Banks should be driving responsible use of debit cards, with PFM tools to help customers track and manage their spending and their finances, and with merchant-funded rewards/offers driven by and linked to the customers’ debit card activity. Banks can’t do that if the spending shifts from debit to credit, checks, or — god forbid — cash.

At this point, there may still be some bankers who, having gotten this far in the story, will ask “but how will we pay for the rewards?”

To them, I’d like to offer my consulting services.

4 thoughts on “The Faulty Logic Of Dropping Debit Rewards Programs

  1. Ron,

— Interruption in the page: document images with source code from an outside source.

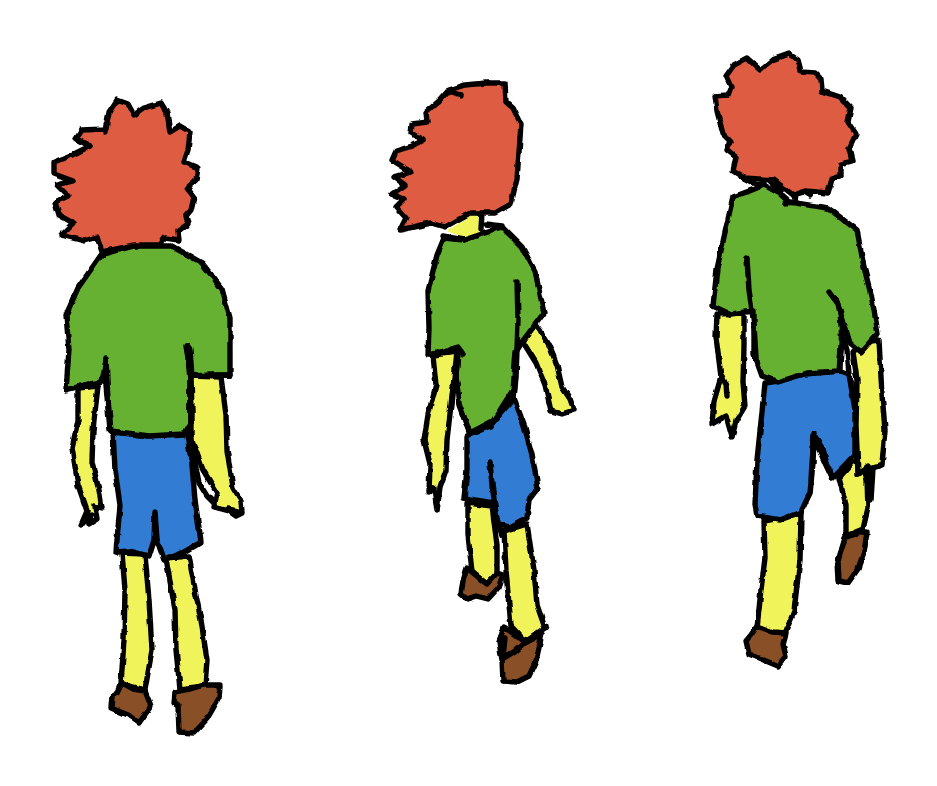
<!DOCTYPE html>
<html lang="en">
<head>
<meta charset="utf-8">
<title>Three walking figures</title>
<style>
:root{--paper:#fff;--ink:#000;--hair:#de5b43;--skin:#f0f35a;--shirt:#66b132;--shorts:#307cd4;--shoe:#894f25}
html,body{margin:0;background:var(--paper);overflow:hidden}
svg{display:block;width:937px;height:786px}
path{stroke:var(--ink);stroke-width:5.4;stroke-linejoin:round;stroke-linecap:round}
.hair{fill:var(--hair)}
.skin{fill:var(--skin)}
.shirt{fill:var(--shirt)}
.shorts{fill:var(--shorts)}
.shoe{fill:var(--shoe)}
.line{fill:none}
.bare{stroke:none}
</style>
</head>
<body>
<svg viewBox="0 0 937 786" role="img" aria-label="Three red-haired figures in green shirts and blue shorts, seen from behind">
<defs>
<filter id="marker" x="0" y="0" width="937" height="786" filterUnits="userSpaceOnUse">
<feTurbulence type="fractalNoise" baseFrequency=".12" numOctaves="1" seed="4" result="wobble"/>
<feDisplacementMap in="SourceGraphic" in2="wobble" scale="4" xChannelSelector="R" yChannelSelector="G"/>
</filter>
</defs>
<g filter="url(#marker)">

<g id="figure-standing">
<g class="legs">
<path class="skin" d="M122 553L125 590L124 640L121 684L145 690L152 650L149 600L145 554Z"/>
<path class="skin" d="M166 558L175 610L176 650L180 689L205 686L207 660L201 620L195 590L189 556Z"/>
<path class="shoe" d="M122 683L133 689L145 691L151 706L139 723L128 715L111 708L112 696L117 693Z"/>
<path class="shoe" d="M175 692L190 689L204 685L220 685L219 698L207 719L194 733L179 732L178 706L174 703Z"/>
</g>
<path class="shorts" d="M113 432L150 436L186 430L192 465L195 500L201 542L182 553L164 560L157 540L155 512L154 540L149 556L130 551L116 552L120 505L115 470Z"/>
<g class="arms">
<path class="skin" d="M78 388L78 420L72 448L78 485L87 511L81 525L91 515L89 524L97 519L95 506L102 508L99 490L92 462L93 430L98 386Z"/>
<path class="skin" d="M191 376L192 410L192 440L203 470L217 493L214 507L229 511L236 516L242 513L241 501L233 488L227 450L226 415L221 377Z"/>
<path class="line" d="M190 430L195 462L199 483L207 496L215 504M228 509L241 512"/>
</g>
<path class="shirt" d="M101 255L134 246L172 246L202 263L222 289L230 318L230 375L192 376L190 350L187 346L190 380L190 424L184 434L149 436L111 431L108 400L106 360L102 382L84 385L66 390L69 350L66 315L78 288Z"/>
<path class="line" d="M106 359L106 385L110 430M186 346L190 370L190 424M192 376L213 375L230 375"/>
<path class="hair" d="M106 129L109 112L117 100L128 104L134 115L144 108L161 103L167 113L170 132L180 126L190 132L188 150L184 162L198 168L196 180L187 188L194 197L191 210L186 216L188 224L178 231L179 240L165 238L160 245L134 245L102 252L97 237L84 241L61 235L73 223L59 215L55 202L68 196L57 185L73 181L54 174L54 162L72 155L90 146L76 139L82 130Z"/>
<path class="line" d="M106 124L105 132"/>
</g>

<g id="figure-turning">
<g class="legs">
<path class="skin" d="M468 503L468 535L472 572L486 584L497 575L497 545L492 506Z"/>
<path class="shoe" d="M467 568L478 577L487 584L497 573L503 575L499 587L488 599L476 596L467 599L461 594L463 581Z"/>
<path class="skin" d="M504 531L506 570L509 605L511 626L525 641L545 628L537 605L534 570L527 524Z"/>
<path class="shoe" d="M504 627L514 634L525 643L542 634L536 661L529 676L517 682L503 681L502 660L499 642Z"/>
<path class="line" d="M504 658L515 651L525 642L546 626M503 657L505 638"/>
</g>
<path class="shorts" d="M467 436L490 426L514 398L524 425L532 455L538 488L529 500L527 518L510 527L498 525L494 503L475 500L464 498L467 470Z"/>
<path class="line" d="M490 462L492 485L497 520L502 535"/>
<g class="arms">
<path class="skin" d="M433 355L436 385L428 415L424 440L430 464L429 492L434 488L437 511L440 487L446 470L447 440L451 405L457 352Z"/>
<path class="skin" d="M523 342L536 363L545 385L551 411L562 414L574 410L570 399L562 387L557 365L549 345L540 330L534 322Z"/>
</g>
<path class="shirt" d="M444 238L464 240L488 231L502 227L522 247L535 271L541 299L544 313L522 342L516 352L513 390L493 421L470 433L459 403L456 375L458 349L428 355L429 328L428 291L437 255Z"/>
<path class="line" d="M517 282L518 320L516 378L514 398M430 355L458 347L463 354M458 350L456 376L459 405L469 432"/>
<path class="skin bare" d="M447 231L470 216L482 213L482 232L464 238Z"/>
<path class="line" d="M443 236L464 240L488 232M482 212L481 229M486 224L502 226"/>
<path class="hair" d="M439 101L449 90L465 85L486 83L505 83L506 102L513 108L521 124L519 152L517 179L514 191L511 204L495 213L470 213L445 227L431 223L400 230L406 218L396 207L404 199L392 194L405 185L394 177L411 172L392 160L396 151L412 146L423 140L411 133L412 124L427 122L426 112Z"/>
<path class="line" d="M447 91L461 95"/>
</g>

<g id="figure-walking">
<g class="legs">
<path class="skin" d="M764 521L765 558L761 590L757 628L784 636L794 611L800 560L801 514Z"/>
<path class="shoe" d="M757 626L773 632L786 633L783 644L786 656L778 666L766 661L749 654L746 641L751 635Z"/>
<path class="skin" d="M839 478L846 505L846 536L863 529L868 508L867 480L862 460L853 462Z"/>
<path class="shoe" d="M845 538L858 532L867 532L864 552L858 569L848 583L839 581L838 561Z"/>
</g>
<path class="shorts" d="M765 383L778 381L805 374L841 371L849 374L855 410L855 454L843 467L832 478L825 463L814 438L813 463L810 493L801 512L780 520L757 516L755 505L757 460Z"/>
<path class="line" d="M814 433L811 480M814 436L823 449L829 470"/>
<g class="arms">
<path class="skin" d="M717 314L716 337L721 377L714 401L712 424L726 416L732 437L736 421L745 406L743 382L744 345L744 313Z"/>
<path class="line" d="M722 376L726 385L727 396"/>
<path class="skin" d="M853 352L857 380L856 425L858 475L869 465L871 500L873 468L882 465L885 430L882 395L879 340L863 342Z"/>
<path class="line" d="M841 330L847 350L849 374L856 402"/>
</g>
<path class="shirt" d="M733 197L752 190L764 185L780 194L789 202L828 208L857 230L864 267L872 299L878 333L861 352L850 343L840 310L842 340L839 371L807 373L778 382L762 376L754 354L754 311L730 314L713 306L717 269L724 237Z"/>
<path class="line" d="M747 258L749 290L754 325L756 357M829 292L838 304L842 322L840 369"/>
<path class="hair" d="M728 95L731 87L726 76L734 65L747 58L760 70L772 60L789 54L798 60L801 71L815 72L821 78L822 91L840 97L851 108L848 122L856 134L849 149L852 161L841 164L841 176L832 179L828 193L806 191L793 195L774 180L744 178L733 171L736 157L727 150L731 142L723 134L717 111L715 96Z"/>
<path class="line" d="M744 178L757 185L764 183M770 181L781 191M794 196L796 202L785 203M805 193L810 196"/>
</g>

</g>
</svg>
</body>
</html>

    I agree that banks should not simply drop their debit reward programs, but they cannot leave them as presently constituted. At an average redemption rate of 1/200, the earn rate is simply too slow. A better approach is to bring merchants directly into the program, and allow them to pitch targeted offers to the debit card users, based on past purchasing behavior. As we have seen with companies like Groupon, merchants are willing to offer quite a bit more than 1% off if they know it will drive traffic to their stores. With points, the merchants pay the costs, but the consumer is under no obligation to redeem with them. If you look at Regions Bank, they are ending their legacy points-based system, but are simultaneously rolling out a new merchant-funded system from Cardlytics. It doesn’t have to be so black and white.

  2. Aaron: You and I are on the same page (for the most part). I’m a strong supporter of the merchant-funded rewards approach. But… and I don’t think I’m going to make the Cardlytics of the world happy with this statement…. it’s a bit of a stretch to call “targeted discounts” a “reward.” In other words, it’s possible that you could spend $10k a month using your debit card, but because you don’t spend that $10k on the “right” things (i.e., the categories that merchants in the program are in), then you’d receive no “rewards.” Even at $0.12/transaction, a customer who makes frequent debit card purchases is generating more revenue for the bank than someone who writes $10k in checks (all other things being equal, of course).

    The main point I wanted to make with this post, though, is that banks have got to get out of the box of thinking that the only to pay for a rewards program is with interchange. Other firms in other industries run loyalty programs that aren’t funded by interchange. Banks can, too.

  3. Pingback: In Brief: Video Tellers | Job 2.0 | Remote Deposits | The Financial Brand: Marketing Insights for Banks & Credit Unions

  4. Cardlytics is great, but complex. We’re now bringing on more banks that want simple and affordable connectivity and account acquisition at the lowest cost. So, we launched DebitDeals, a merchant funded, cash rebate that costs the merchants (average) one dollar to get a branded referral from their local card issuing community bank. Plus, a local non-profit gets a slice while the bank is getting (average) of 12 cents more per transaction (non-interchange). I’d love to talk about this…anytime. 216-409-6004

Comments are closed.